November 28, 2022
Ithaca, NY | 38°F


IC community discusses labor issues in Chinatown

As the ongoing labor movement brings long-unaddressed labor issues into the political limelight, activists have been raising awareness for workers in Chinatown, New York City, who face 24-hour workdays and little pay. 

On April 12, members of the Ithaca College community gathered to discuss this issue — as well as the ongoing gentrification and violence against Asian American communities — at the Pandemic of Violence event. The event featured Kai Wen Yang, visiting professor in the Center for Study of Culture, Race and Ethnicity; Kathy Lu, member of the activist group Women Against Racist Violence; and Zishun Ning, an activist from New York City. The event was a collaboration between the Chinese Students and Scholars Association (CSSA) and the Asian American Alliance (AAA) and about 50 students attended.

At the event, Yang, Lu and Ning each challenged mainstream progressive solutions to economic inequality. Additionally, they criticized narratives presented by progressive politicians in the New York City area, who they say inadvertently help those exploiting workers. 

“Despite progressive media, politicians and academics telling us that we can fight against racist displacement by doing more affordable housing and that we can fight the 24-hour workday by giving workers a higher wage, in Chinatown these are not solutions,” Yang said. “The quote-unquote progressives have continued the pandemics of racist and sexist violence in Chinatown.”

Since the Stop Asian Hate movement began in response to COVID-19-related anti-Asian racism, the New York City political establishment responded by pouring money into Chinatown’s non-profit organizations, most notably the Chinese-American Planning Council (CPC). In New York City’s 2022 budget, tens of thousands of dollars were given to CPC.

“They [CPC] are led by an elite type of Asian American who spend a lot of money lobbying and branding themselves as progressive nonprofits,” Lu said. “They themselves are a huge homecare agency and have spread the 24-hour workday across the homecare industry — they were one of the first ones to start doing it. They’ve done a lot of very bad things in the court and legal system in order to keep it going.”

Freshman Navroop Kaur attended the event and said it helped her understand more about worker’s personal experiences beyond what is portrayed in the media.

“In America and in media, we’re always talking about how we need to reform things and we’re always talking about progress,” Kaur said. “For something like a 24-hour workday to exist, especially in 2022? It’s shocking.”

Despite projecting to be a social services organization helping New York’s Asian American community, CPC engages in widespread exploitation of working Asian, Black and Latina immigrant women. Workers in CPC’s homecare facilities are paid for only 13 hours when they pull 24-hour shifts, which occurs multiple days per week. Lu said that despite this practice being against labor laws and having gone on for years on end, CPC can get away with it because of the lack of rights immigrants have as workers in comparison to American workers.

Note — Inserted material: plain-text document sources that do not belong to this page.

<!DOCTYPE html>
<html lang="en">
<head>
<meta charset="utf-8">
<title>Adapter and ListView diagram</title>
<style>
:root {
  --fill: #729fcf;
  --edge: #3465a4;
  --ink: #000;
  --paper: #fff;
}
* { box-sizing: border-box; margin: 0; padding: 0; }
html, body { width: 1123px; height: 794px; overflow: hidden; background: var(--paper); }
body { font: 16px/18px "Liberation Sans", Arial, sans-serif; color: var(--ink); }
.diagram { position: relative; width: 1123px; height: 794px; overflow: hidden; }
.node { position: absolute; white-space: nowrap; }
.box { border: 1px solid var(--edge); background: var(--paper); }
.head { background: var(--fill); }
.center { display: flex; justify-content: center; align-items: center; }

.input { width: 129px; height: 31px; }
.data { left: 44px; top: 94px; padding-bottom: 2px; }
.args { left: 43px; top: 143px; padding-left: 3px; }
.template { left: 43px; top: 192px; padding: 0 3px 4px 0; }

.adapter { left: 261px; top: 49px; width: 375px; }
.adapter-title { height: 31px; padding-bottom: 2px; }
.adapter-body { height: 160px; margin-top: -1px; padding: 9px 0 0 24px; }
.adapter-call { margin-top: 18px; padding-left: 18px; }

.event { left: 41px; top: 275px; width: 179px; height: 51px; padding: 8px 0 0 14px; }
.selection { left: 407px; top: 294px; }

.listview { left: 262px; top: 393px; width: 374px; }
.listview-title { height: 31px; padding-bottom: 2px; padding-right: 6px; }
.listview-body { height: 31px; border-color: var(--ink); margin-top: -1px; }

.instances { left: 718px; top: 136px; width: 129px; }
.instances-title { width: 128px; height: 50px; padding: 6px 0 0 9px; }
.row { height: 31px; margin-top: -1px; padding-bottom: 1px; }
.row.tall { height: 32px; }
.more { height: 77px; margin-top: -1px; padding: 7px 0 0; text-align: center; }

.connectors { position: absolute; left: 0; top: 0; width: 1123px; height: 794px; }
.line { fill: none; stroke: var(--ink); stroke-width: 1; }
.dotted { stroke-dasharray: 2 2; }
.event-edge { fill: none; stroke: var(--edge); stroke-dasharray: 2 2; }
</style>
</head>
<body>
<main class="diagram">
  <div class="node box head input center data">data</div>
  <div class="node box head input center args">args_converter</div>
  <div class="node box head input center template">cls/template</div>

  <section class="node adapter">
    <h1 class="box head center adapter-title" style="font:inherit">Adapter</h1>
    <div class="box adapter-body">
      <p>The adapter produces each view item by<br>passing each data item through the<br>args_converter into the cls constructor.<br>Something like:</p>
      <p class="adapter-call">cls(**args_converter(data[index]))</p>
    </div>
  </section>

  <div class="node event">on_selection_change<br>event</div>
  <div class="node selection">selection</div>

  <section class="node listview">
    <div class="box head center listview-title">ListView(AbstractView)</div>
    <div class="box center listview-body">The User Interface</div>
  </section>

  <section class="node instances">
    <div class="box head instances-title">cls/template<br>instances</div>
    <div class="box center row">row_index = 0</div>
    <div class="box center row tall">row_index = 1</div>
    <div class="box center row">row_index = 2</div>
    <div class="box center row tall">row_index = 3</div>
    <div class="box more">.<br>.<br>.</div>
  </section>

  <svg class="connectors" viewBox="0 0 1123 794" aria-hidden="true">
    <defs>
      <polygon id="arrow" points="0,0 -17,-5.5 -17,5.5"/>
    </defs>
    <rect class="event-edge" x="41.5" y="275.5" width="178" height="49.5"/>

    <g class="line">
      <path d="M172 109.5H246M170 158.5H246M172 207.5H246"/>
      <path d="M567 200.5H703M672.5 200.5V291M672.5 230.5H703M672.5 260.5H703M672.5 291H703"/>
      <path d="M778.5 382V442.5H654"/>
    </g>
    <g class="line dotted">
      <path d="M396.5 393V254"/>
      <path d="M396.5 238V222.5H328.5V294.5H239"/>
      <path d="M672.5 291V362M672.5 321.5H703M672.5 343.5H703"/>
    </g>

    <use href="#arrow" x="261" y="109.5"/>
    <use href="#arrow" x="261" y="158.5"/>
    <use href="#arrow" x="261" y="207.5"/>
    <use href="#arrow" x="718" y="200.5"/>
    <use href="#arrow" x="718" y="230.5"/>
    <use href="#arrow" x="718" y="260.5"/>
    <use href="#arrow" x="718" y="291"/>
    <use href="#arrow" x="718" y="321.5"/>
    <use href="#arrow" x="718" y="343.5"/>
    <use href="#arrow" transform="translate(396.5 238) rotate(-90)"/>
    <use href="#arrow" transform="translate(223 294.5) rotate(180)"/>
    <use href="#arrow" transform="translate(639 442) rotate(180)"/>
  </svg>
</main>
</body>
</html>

“When CPC looks at Asian and other immigrant women of color, they just see a cheap disposable woman to be worked to death,” Lu said. “Some people even say ‘Why are you going after this Asian agency? We need to support each other.’ But this is how systemic racism can continue, because it has even progressives and radicals defending it.”

Senior Jingwen Ou, the president of CSSA, said as someone who is not from New York City, her awareness of the issues happening in Chinatown were low prior to the event. However, when she reached out to Yang to organize the event, Yang asked Lu and Ning to attend.

“For the Asian American community, I didn’t realize this was as big of an issue as it is,” Ou said. “I know that in New York City when a lot of Asian immigrants come here they get paid under the table, so it makes sense that it’s not as regulated. I know my family kind of came through that way. It’s something people should definitely be more educated on.”

Ning and other activists have also been fighting the Museum of Chinese in America (MOCA). In 2021, MOCA accepted $35 million from the city in exchange for the construction of what could become the world’s tallest megajail, brokered by Chinatown’s Councilmember Margaret Chin. Since then, daily protests have broken out to stop its construction. Additionally, activists have been fighting Chinatown real estate czar Jonathan Chu, who has gone on an eviction tear that kicked the historic restaurant Jing Fong out of Chinatown.

Kaur said that hearing the stories about the exploitation of immigrant women in Chinatown hit home and made her emotional.

“My connection would be my mom, who does work very long hours,” Kaur said. “Hearing about some of the stuff they were talking about, especially with the different structures put on race and the way people view immigrant women … To hear that and see all the different stories of other different women. It was definitely very emotional. It’s just shocking.”